On-orbit test results from the EO-1 Advanced Land Imager
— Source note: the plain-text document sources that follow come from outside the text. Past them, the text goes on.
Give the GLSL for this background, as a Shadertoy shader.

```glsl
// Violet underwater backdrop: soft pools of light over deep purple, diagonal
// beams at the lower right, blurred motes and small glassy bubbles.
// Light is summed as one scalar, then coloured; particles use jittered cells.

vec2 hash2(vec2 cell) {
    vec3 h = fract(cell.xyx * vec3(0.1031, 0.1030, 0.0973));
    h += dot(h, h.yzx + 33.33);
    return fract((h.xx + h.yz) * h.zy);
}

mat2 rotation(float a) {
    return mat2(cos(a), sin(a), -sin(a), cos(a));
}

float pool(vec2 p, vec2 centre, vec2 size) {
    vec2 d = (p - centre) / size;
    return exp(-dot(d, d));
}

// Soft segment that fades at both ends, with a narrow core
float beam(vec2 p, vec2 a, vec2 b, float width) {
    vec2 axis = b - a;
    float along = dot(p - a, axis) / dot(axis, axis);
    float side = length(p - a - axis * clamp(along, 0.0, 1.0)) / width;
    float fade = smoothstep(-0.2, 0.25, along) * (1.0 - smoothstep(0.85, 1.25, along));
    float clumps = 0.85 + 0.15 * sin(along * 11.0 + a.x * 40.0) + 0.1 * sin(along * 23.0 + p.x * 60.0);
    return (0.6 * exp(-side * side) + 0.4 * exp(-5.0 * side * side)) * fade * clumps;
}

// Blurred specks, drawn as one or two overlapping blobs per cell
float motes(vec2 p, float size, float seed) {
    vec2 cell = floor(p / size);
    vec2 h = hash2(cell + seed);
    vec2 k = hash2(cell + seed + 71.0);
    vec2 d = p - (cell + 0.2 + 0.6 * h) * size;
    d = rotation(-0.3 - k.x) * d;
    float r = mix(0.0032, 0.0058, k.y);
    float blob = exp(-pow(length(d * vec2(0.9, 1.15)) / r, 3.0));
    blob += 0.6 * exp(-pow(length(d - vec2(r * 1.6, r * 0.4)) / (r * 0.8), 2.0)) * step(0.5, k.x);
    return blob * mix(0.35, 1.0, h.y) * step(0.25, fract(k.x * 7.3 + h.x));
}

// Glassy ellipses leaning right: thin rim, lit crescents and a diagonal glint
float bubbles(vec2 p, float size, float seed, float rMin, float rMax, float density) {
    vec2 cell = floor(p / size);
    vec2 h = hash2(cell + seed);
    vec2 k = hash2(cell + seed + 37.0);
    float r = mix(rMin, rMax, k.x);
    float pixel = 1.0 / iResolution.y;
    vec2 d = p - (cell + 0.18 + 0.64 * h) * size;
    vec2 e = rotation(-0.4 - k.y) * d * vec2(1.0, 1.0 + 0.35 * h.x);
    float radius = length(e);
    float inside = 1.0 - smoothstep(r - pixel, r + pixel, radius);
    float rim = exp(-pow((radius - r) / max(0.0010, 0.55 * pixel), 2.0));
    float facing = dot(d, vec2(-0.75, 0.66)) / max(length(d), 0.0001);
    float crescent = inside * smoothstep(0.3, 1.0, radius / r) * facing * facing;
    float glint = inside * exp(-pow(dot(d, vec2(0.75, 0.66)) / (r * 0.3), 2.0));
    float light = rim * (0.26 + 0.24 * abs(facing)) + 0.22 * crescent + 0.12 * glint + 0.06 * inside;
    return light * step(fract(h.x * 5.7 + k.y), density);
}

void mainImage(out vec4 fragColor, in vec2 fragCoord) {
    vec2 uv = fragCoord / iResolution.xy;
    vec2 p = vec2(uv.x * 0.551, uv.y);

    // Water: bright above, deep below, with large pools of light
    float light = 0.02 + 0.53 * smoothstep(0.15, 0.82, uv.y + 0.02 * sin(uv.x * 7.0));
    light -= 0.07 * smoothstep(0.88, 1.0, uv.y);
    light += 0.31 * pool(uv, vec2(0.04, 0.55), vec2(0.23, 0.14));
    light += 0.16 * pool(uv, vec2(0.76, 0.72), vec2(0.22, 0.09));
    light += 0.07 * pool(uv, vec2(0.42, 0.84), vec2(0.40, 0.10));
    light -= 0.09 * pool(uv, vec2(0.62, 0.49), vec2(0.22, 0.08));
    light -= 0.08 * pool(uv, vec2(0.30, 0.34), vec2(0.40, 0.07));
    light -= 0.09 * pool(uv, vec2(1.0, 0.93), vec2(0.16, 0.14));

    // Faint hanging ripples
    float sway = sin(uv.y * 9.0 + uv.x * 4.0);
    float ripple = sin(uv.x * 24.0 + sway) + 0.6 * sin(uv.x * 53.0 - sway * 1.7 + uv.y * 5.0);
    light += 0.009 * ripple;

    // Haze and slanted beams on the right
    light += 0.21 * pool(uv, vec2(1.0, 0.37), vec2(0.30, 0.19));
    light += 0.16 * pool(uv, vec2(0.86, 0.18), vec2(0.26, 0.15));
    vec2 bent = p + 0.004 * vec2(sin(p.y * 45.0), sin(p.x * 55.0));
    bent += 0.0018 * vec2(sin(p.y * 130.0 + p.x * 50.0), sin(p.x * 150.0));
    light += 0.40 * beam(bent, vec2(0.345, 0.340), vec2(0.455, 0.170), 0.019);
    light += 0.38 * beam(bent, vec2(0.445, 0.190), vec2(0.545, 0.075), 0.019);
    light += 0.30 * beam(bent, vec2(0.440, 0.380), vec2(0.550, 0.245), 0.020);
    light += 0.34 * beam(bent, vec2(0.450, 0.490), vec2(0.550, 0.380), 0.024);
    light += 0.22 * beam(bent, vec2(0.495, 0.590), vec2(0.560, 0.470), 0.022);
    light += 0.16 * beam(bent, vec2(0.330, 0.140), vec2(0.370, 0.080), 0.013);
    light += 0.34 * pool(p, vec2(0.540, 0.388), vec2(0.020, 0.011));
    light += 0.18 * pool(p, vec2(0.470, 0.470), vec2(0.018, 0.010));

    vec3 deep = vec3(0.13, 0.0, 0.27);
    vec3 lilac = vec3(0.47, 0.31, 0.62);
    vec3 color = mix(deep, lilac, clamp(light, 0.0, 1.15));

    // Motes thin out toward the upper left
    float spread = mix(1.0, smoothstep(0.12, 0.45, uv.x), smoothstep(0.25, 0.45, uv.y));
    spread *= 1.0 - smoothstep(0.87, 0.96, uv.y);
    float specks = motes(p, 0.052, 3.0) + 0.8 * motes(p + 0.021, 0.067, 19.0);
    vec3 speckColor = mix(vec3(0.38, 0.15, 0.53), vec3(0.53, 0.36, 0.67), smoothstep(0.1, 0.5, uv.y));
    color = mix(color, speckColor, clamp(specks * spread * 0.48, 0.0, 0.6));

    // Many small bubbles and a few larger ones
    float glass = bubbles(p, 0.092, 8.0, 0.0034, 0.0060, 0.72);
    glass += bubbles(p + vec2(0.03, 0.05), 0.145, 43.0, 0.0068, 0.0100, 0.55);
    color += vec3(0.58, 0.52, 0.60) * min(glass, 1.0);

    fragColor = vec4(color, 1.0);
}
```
Author(s): Jenifer B. Evans; Constantine J. Digenis; Margaret D. Gibbs; David R. Hearn; Donald E. Lencioni; Jeffrey A. Mendenhall; Ralph D. Welsh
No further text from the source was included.